Exercise details: The reply must be the number of lines in the following material that include the word "purple", and nothing more.

Records provided:
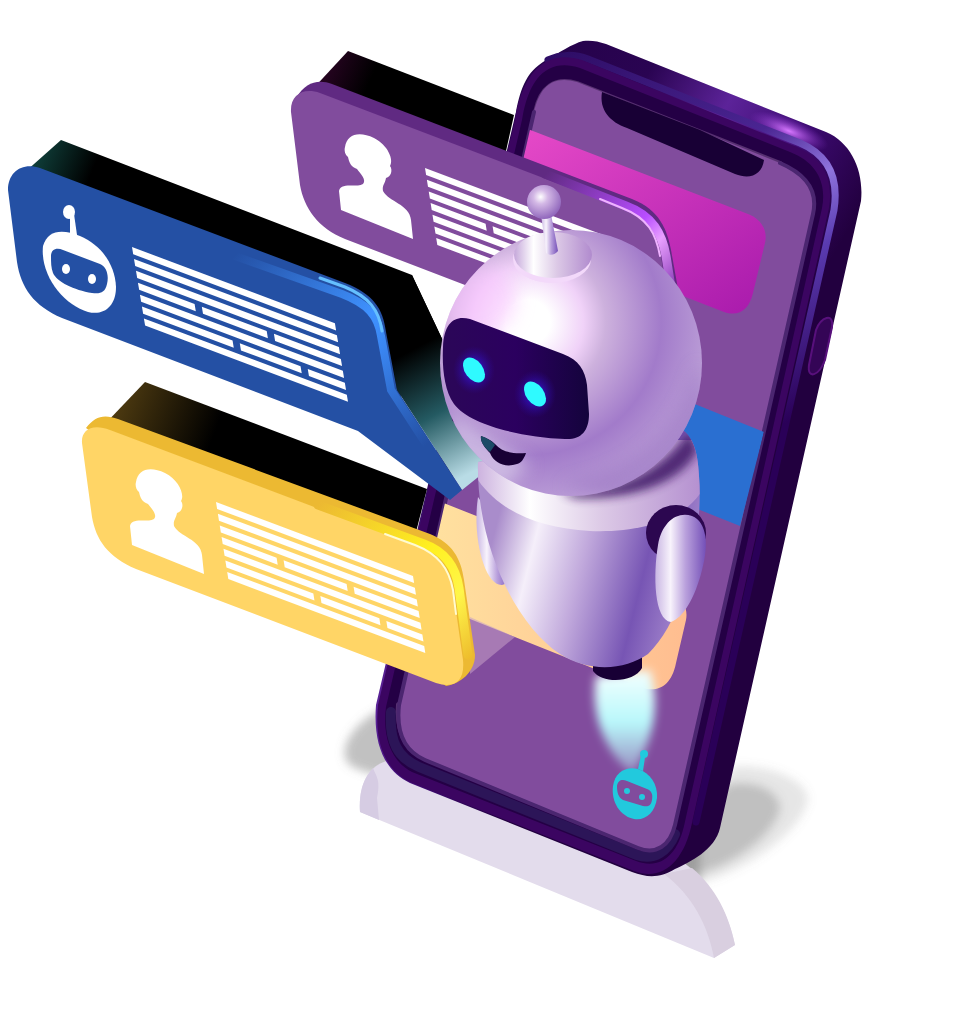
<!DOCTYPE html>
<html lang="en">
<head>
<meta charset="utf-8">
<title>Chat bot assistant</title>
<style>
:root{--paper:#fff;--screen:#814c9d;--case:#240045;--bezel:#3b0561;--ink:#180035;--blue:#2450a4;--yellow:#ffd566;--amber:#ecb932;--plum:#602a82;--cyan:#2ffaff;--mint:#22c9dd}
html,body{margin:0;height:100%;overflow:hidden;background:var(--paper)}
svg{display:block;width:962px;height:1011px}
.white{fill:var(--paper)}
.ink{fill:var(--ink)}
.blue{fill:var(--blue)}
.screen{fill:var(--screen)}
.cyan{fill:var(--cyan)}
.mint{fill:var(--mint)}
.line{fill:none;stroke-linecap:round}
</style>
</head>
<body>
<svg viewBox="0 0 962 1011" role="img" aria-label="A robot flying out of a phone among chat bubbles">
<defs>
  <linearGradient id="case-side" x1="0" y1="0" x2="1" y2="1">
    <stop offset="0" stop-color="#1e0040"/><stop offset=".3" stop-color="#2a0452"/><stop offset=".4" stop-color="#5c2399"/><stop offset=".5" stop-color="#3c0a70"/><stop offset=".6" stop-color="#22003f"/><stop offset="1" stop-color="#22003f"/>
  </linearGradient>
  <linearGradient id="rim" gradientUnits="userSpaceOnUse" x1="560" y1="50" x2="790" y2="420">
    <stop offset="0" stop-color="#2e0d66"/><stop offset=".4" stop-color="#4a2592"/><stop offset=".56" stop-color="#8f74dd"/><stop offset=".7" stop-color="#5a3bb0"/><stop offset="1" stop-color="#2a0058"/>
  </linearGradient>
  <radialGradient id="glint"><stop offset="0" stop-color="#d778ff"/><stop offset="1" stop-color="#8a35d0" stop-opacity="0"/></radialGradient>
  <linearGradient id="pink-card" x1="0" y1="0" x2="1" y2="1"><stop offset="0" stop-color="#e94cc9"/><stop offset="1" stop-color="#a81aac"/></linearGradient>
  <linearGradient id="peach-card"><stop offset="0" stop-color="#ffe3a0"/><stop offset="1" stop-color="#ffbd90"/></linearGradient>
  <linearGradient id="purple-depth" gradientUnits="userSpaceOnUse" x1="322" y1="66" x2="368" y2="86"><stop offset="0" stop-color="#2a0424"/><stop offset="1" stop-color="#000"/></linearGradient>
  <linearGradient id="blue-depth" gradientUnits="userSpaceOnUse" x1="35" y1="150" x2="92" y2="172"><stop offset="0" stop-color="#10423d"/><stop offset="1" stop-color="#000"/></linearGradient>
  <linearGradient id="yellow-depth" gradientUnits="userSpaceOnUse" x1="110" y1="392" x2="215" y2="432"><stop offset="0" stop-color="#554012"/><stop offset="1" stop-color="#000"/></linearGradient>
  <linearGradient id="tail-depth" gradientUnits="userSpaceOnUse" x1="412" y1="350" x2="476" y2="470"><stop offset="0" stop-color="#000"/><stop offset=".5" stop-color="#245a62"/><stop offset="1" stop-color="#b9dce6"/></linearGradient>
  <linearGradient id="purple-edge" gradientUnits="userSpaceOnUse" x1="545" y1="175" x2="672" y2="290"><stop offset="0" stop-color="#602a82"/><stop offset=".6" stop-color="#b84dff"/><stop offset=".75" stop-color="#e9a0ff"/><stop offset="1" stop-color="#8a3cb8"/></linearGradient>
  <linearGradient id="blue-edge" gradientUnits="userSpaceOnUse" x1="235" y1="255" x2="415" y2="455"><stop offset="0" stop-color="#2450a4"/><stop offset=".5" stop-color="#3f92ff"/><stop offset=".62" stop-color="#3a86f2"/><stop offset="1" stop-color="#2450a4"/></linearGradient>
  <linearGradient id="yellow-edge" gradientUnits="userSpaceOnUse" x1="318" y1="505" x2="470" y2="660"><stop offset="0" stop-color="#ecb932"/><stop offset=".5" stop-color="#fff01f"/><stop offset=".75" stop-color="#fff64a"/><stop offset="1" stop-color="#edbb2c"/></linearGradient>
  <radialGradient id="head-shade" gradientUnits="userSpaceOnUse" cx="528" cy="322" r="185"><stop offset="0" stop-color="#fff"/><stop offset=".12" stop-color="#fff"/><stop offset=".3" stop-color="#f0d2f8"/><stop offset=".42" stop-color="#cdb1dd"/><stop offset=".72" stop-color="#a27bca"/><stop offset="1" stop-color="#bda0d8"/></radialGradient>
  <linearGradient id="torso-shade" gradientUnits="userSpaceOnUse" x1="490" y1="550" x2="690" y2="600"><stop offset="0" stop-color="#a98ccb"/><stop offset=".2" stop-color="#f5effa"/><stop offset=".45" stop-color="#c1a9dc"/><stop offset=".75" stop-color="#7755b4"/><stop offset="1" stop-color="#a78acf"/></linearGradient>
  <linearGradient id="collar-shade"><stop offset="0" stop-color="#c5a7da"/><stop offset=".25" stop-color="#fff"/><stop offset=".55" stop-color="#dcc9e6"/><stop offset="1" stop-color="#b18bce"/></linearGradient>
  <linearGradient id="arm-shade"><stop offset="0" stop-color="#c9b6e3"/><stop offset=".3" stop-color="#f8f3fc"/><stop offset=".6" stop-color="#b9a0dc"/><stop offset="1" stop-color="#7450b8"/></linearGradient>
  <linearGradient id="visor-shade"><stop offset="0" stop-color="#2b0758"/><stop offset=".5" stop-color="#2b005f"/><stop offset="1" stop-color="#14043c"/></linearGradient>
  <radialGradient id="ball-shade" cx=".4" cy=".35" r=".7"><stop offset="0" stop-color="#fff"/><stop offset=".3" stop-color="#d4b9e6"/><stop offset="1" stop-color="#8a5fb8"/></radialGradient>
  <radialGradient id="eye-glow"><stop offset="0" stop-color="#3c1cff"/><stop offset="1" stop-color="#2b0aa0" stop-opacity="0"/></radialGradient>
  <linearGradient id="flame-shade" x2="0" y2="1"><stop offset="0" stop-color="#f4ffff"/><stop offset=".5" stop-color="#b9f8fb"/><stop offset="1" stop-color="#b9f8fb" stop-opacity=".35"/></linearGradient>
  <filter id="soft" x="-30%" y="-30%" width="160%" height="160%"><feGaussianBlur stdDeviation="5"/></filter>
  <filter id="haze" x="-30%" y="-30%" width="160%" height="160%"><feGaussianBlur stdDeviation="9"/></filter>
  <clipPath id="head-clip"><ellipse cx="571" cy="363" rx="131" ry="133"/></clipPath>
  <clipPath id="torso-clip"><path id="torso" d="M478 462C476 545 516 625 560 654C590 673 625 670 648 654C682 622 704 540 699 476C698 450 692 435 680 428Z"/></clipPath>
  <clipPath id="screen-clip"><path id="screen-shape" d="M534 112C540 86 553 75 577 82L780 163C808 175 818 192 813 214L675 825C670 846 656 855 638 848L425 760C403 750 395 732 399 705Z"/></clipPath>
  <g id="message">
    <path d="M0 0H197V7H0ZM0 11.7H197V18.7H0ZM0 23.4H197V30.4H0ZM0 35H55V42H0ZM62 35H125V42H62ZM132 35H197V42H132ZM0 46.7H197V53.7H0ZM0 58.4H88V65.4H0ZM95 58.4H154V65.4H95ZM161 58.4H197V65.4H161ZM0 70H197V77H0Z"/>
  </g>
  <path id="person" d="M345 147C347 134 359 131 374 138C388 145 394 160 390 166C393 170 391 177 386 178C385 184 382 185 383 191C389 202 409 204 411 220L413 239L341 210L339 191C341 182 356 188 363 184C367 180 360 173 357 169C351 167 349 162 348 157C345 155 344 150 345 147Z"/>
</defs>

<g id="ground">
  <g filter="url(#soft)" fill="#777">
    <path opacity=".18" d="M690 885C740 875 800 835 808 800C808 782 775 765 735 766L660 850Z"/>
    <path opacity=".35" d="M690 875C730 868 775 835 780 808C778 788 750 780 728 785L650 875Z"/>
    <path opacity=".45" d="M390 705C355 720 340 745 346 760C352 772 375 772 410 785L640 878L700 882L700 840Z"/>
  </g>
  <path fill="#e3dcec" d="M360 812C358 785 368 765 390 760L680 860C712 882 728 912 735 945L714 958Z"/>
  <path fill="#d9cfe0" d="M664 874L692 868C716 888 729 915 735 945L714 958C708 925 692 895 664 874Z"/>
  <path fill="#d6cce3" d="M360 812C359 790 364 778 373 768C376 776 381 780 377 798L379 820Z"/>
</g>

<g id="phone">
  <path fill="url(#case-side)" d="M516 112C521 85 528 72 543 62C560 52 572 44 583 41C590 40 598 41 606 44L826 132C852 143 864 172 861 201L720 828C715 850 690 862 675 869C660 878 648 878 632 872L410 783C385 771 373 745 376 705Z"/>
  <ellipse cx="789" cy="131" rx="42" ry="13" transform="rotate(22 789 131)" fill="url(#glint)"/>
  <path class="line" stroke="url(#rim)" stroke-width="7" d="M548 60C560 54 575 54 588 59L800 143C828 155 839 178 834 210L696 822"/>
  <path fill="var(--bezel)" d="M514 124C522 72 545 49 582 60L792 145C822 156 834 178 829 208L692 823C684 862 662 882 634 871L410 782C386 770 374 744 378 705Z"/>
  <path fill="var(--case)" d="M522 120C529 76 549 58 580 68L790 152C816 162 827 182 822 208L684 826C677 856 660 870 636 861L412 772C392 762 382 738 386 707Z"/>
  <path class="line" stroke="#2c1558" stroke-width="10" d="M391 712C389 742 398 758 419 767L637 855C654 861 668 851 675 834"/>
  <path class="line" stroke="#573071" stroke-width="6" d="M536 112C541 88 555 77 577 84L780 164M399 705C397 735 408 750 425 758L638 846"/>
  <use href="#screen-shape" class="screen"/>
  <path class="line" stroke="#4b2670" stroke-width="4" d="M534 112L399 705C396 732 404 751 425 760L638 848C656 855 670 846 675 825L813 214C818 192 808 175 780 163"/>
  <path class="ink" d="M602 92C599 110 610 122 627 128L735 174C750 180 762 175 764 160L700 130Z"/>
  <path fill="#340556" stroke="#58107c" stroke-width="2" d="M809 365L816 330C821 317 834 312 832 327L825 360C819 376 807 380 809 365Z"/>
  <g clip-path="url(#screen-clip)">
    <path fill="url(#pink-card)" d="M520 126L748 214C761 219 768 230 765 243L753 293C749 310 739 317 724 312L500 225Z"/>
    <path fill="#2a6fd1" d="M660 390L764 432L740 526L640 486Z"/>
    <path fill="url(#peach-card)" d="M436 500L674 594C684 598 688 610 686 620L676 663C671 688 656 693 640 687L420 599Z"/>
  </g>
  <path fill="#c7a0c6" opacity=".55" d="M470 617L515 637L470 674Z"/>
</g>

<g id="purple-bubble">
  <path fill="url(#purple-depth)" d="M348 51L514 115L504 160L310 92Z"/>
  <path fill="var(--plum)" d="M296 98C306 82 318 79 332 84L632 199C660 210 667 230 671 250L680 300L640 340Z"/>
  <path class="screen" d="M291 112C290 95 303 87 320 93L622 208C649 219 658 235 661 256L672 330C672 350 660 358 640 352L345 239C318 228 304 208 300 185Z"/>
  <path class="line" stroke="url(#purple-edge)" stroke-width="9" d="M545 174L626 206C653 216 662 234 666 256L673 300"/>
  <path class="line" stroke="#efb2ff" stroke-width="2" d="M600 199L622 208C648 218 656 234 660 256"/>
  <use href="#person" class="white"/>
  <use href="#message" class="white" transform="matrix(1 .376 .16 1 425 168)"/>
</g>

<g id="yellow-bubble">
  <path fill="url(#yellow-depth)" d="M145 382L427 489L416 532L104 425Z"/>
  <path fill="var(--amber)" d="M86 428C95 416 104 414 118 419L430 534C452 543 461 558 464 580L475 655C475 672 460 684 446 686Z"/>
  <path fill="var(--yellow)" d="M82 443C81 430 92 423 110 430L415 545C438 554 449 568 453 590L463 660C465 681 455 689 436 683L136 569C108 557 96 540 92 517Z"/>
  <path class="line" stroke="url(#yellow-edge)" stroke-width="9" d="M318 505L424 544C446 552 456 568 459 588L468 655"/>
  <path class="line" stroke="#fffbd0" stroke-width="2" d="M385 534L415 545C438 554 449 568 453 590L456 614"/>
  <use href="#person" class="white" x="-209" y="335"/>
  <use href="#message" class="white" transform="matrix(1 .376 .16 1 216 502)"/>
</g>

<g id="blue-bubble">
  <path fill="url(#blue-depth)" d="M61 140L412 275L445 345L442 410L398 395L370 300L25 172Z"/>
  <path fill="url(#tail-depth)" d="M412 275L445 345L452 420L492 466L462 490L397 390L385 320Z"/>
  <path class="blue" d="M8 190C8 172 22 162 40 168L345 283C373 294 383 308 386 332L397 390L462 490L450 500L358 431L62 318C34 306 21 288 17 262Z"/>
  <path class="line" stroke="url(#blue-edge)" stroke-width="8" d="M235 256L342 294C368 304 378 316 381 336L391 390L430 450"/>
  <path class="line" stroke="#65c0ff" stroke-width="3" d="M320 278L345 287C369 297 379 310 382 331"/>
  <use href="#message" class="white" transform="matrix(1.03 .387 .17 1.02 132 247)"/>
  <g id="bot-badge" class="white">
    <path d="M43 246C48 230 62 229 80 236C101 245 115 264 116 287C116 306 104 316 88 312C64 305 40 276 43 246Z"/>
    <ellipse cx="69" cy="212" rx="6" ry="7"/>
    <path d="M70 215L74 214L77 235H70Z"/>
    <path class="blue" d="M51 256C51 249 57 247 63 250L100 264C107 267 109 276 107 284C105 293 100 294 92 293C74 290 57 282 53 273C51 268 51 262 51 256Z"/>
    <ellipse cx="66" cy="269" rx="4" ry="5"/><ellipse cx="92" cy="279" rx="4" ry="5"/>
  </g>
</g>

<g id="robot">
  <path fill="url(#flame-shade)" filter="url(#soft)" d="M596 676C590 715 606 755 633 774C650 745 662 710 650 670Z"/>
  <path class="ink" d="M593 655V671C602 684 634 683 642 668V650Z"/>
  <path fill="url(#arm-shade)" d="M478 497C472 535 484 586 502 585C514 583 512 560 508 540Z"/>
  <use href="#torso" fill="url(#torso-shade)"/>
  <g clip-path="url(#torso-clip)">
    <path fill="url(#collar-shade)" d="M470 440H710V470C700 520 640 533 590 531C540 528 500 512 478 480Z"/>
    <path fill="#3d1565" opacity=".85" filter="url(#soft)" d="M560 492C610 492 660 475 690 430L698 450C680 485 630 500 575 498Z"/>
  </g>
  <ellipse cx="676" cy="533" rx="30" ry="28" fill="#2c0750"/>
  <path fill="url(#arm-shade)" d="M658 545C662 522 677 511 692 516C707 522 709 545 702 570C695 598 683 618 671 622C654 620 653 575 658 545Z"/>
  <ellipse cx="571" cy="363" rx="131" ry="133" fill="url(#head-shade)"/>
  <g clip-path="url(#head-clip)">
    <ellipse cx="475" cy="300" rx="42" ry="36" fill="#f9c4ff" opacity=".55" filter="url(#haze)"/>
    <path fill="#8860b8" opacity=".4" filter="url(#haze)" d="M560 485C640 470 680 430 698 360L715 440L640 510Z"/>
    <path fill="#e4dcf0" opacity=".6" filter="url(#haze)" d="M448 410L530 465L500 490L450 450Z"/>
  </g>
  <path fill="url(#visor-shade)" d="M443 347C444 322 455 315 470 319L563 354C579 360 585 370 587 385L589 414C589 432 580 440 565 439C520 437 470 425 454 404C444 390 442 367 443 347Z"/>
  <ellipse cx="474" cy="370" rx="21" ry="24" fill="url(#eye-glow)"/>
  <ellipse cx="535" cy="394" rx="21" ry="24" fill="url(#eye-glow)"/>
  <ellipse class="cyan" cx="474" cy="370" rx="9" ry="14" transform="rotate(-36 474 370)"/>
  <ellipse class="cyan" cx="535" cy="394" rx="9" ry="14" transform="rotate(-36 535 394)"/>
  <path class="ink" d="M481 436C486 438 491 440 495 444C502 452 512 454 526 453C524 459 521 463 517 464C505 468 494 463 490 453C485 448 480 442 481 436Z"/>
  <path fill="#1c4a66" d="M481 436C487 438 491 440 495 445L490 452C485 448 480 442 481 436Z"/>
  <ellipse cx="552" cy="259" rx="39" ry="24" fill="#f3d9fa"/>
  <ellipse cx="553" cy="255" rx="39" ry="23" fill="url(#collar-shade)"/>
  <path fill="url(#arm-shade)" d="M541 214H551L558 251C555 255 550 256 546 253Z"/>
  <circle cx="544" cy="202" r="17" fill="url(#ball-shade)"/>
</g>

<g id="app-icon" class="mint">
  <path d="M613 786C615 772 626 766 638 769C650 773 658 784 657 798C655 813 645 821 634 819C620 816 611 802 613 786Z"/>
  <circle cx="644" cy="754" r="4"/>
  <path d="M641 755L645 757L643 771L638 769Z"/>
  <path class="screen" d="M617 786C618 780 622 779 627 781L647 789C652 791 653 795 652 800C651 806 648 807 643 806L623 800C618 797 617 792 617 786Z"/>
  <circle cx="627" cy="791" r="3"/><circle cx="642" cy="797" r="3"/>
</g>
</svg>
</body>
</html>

--

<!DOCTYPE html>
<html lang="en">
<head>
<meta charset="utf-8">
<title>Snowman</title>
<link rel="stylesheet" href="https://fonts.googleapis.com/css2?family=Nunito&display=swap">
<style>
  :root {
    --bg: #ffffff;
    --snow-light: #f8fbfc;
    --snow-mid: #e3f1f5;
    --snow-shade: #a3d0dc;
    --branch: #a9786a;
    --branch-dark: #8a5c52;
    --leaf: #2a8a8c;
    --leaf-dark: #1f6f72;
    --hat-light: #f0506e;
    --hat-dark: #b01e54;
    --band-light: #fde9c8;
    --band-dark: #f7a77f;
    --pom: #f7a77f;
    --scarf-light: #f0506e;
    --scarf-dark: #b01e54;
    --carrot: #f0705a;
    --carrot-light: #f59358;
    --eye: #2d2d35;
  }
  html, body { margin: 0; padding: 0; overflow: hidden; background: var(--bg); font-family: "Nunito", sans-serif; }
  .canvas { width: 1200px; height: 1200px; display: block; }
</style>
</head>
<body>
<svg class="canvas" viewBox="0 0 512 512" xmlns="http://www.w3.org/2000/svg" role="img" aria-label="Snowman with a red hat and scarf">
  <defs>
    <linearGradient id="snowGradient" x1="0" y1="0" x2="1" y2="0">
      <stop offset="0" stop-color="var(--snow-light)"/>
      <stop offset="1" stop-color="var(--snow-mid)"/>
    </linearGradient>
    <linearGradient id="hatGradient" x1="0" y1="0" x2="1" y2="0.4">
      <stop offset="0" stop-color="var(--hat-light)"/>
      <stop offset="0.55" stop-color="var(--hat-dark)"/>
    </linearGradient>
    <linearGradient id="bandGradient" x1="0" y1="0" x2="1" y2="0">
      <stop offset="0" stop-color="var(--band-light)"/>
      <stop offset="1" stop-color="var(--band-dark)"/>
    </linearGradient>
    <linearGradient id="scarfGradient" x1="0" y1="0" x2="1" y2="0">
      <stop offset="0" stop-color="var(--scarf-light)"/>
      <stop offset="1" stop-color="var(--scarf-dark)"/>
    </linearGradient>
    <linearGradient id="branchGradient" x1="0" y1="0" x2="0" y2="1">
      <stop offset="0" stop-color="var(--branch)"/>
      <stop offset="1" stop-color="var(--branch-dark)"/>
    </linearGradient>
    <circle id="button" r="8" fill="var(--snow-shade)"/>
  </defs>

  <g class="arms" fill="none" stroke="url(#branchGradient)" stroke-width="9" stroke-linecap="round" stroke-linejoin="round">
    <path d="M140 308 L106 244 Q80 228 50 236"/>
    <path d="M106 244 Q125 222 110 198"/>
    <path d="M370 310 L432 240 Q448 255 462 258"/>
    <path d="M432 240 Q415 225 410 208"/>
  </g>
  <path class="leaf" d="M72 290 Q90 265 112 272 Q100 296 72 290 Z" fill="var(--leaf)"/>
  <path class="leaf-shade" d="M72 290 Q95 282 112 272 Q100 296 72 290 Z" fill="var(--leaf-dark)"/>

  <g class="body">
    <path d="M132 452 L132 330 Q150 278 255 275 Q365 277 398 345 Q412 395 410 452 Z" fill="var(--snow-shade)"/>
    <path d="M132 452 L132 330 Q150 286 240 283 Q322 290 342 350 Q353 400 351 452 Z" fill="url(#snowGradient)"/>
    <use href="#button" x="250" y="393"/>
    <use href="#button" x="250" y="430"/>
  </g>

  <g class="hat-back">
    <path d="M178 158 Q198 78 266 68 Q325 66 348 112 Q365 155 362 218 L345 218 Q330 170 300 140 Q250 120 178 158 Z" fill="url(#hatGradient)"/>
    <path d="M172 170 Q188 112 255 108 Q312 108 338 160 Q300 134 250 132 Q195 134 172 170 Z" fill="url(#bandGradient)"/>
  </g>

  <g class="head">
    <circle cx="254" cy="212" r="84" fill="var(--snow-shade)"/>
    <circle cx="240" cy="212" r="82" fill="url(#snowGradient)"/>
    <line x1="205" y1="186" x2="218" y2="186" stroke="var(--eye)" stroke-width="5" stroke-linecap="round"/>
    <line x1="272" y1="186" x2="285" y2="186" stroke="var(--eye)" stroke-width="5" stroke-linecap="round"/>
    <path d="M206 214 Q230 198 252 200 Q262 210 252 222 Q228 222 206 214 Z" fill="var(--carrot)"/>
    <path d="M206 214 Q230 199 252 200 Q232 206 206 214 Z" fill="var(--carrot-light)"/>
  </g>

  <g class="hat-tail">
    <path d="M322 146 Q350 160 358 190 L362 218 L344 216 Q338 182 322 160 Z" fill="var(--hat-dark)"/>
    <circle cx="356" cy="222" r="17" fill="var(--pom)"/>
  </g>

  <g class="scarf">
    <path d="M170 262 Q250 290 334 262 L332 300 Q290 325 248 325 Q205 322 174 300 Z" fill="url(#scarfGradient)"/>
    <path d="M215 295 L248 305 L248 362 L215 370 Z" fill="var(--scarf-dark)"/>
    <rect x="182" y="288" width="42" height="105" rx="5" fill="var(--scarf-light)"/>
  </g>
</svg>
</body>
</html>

Exercise response: 5